Triara is Telmex’s data center unit, offering a total of 74,000 sqm (796,500 sq ft) from five facilities in Queretaro, Monterey, Mexico City, Guadalajara, and Cancun. The companies didn’t specify which location would host the new OCI region, or the timelines of roll-out.

Oracle opened its first Mexican cloud region in Querétaro in June 2022.

"One of the main objectives of this alliance is to help our clients in their digital transformation process, offering a complete and differentiated portfolio with the support of leading partners. This agreement with Oracle allows us to expand our cloud services, strengthen our strategic position, and reinforce our value proposition with an industry leader," added Héctor Slim, CEO, Teléfonos de México.

In Colombia, Oracle is hosting its upcoming cloud region in the country in a Claro facility. The telco, also owned by Mexican group América Móvil, operates three data centers in the country in Bogota and Medellin. According to an interview with BNAmericas, the company is investing $25 million to update the facility in question before Oracle moves in.

In Spain, the company has partnered with Telefonica, which will be hosting the region in its facility in Madrid. Oracle's Marseille region in France is hosted within Interxion's Marseille campus.

Oracle wins Subaru HPC deal

This week Oracle announced Subaru Corporation as an OCI customer. The company has moved its simulation and 3D visualization HPC workloads responsible for improving the quality of collision safety performance and driving performance to Oracle Cloud Infrastructure (OCI).

“Our goal has always been to be a trusted partner for our customers and to provide attractive and distinctive products that bring enjoyment and peace of mind.

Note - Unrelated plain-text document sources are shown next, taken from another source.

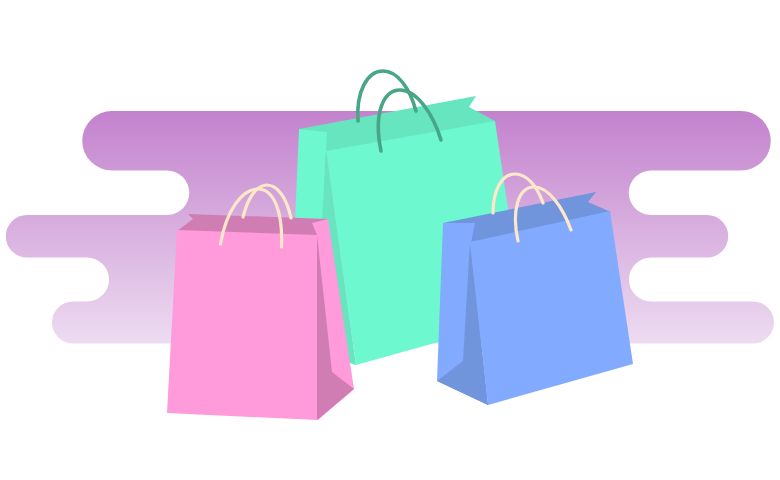
<!DOCTYPE html>
<html lang="en">
<head>
<meta charset="utf-8">
<title>Shopping bags</title>
<style>
:root {
  --cloud-top: #c382cd;
  --cloud-bottom: #eddcf1;
  --mint: #6df8cf;
  --mint-shade: #66e5bf;
  --mint-handle: #48a586;
  --pink: #ff9adb;
  --pink-shade: #cf7db3;
  --blue: #82aaff;
  --blue-shade: #7095dc;
  --cream: #ffe8c9;
}
html, body { margin: 0; background: #fff; overflow: hidden; }
svg { display: block; width: 780px; height: 480px; }
.cloud { fill: url(#cloud-fade); }
.mint { fill: var(--mint); }
.mint-shade { fill: var(--mint-shade); }
.pink { fill: var(--pink); }
.pink-shade { fill: var(--pink-shade); }
.blue { fill: var(--blue); }
.blue-shade { fill: var(--blue-shade); }
.handle { fill: none; stroke: var(--cream); stroke-width: 3.2; stroke-linecap: round; }
.handle-mint { stroke: var(--mint-handle); stroke-width: 3.6; }
</style>
</head>
<body>
<svg viewBox="0 0 780 480" role="img" aria-label="Three shopping bags in front of a purple cloud">
  <defs>
    <linearGradient id="cloud-fade" gradientUnits="userSpaceOnUse" x1="0" y1="111" x2="0" y2="344">
      <stop offset="0" stop-color="var(--cloud-top)"/>
      <stop offset="1" stop-color="var(--cloud-bottom)"/>
    </linearGradient>
  </defs>

  <path class="cloud" d="M112 111H741A29.7 29.7 0 0 1 741 170.500H651A22.200 22.200 0 0 0 651 215H707A21.200 21.200 0 0 1 707 257.500H651A22 22 0 0 0 651 301.500H753A21 21 0 0 1 753 343.500H73A21 21 0 0 1 73 301.500H87A22 22 0 0 0 87 257.500H27A21.200 21.200 0 0 1 27 215H167A22.200 22.200 0 0 0 167 170.500H112A29.700 29.700 0 0 1 112 111Z"/>

  <g id="mint-bag">
    <polygon class="mint-shade" points="299,129 476,96 469,107 495,121 400,150 326,153"/>
    <path class="handle handle-mint" d="M358 121C356 92 367 71 383 71C398 71 410 89 416 111"/>
    <polygon class="mint" points="299,129 327,132 326,152 323,220 345,362 356,365 290,335"/>
    <polygon class="mint-shade" points="326,151 356,365 344,360 322,220"/>
    <polygon class="mint" points="326,151 495,121 524,318 356,365"/>
    <path class="handle handle-mint" d="M381 151C373 112 384 90 400 90C417 90 433 114 441 140"/>
  </g>

  <g id="pink-bag">
    <polygon class="pink-shade" points="188,214 328,219 320,236 177,231 193,219"/>
    <path class="handle" d="M243 217C248 197 257 185 267 185C278 185 287 199 291 218"/>
    <polygon class="pink" points="312,223 328,219 354,389 318,420 317,235"/>
    <polygon class="pink-shade" points="317,235 332,372 354,389 317,420"/>
    <polygon class="pink" points="177,230 317,235 317,420 167,413"/>
    <path class="handle" d="M220.500 244C226 211 242 189 258 189C274 189 283 212 281.500 247"/>
  </g>

  <g id="blue-bag">
    <polygon class="blue-shade" points="443,223 596,192 588,202 611,212 540,235 470,243"/>
    <path class="handle" d="M493 213C493 190 502 174 515 174C527 174 537 186 543 203"/>
    <polygon class="blue" points="443,223 475,223 471,243 488,405 437,381"/>
    <polygon class="blue-shade" points="470,242 463,361 437,381 488,405"/>
    <polygon class="blue" points="470,242 610,211 633,364 488,405"/>
    <path class="handle" d="M518 241C511 209 519 187 534 187C549 187 563 208 571 230"/>
  </g>
</svg>
</body>
</html>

We rely on technology to help us continuously improve and innovate so that we can offer the best experience to our customers. Being able to quickly conduct the vast number of simulations needed to improve crash safety and driving performance is a key focus for us. We selected OCI HPC to improve the speed of computations of collision simulations and to optimize costs. OCI gives us access to the cloud tools we need so we can automate and run jobs seamlessly, enabling faster design and development,” said Yoshihiro Takekuma, IT Operation and Management Section, Engineering Information Management Department, Subaru Corporation.

The Japanese car giant is using OCI bare metal HPC computing. Argo Graphics Inc., one of Subaru’s long-term IT partners, supported the migration of the company’s HPC workloads to OCI, which started operations in May 2022.

SEC fines Oracle over bribery

This week also saw the US Securities and Exchange Commission (SEC) fine Oracle more than $23 million over bribery charges.

The SEC announced Oracle violated provisions of the Foreign Corrupt Practices Act (FCPA) when subsidiaries in Turkey, the United Arab Emirates (UAE), and India created and used slush funds to bribe foreign officials in return for business between 2016 and 2019.

“The creation of off-book slush funds inherently gives rise to the risk those funds will be used improperly, which is exactly what happened here at Oracle’s Turkey, UAE, and India subsidiaries,” said Charles Cain, the SEC’s FCPA Unit Chief. “This matter highlights the critical need for effective internal accounting controls throughout the entirety of a company’s operations.”

The SEC previously sanctioned Oracle in connection with the creation of slush funds. In 2012, Oracle resolved charges relating to the creation of millions of dollars of side funds by Oracle India.

Without admitting or denying the SEC’s findings, Oracle agreed to cease and desist from committing violations of the anti-bribery, books and records, and internal accounting controls provisions of the FCPA and to pay approximately $8 million in disgorgement and a $15 million penalty.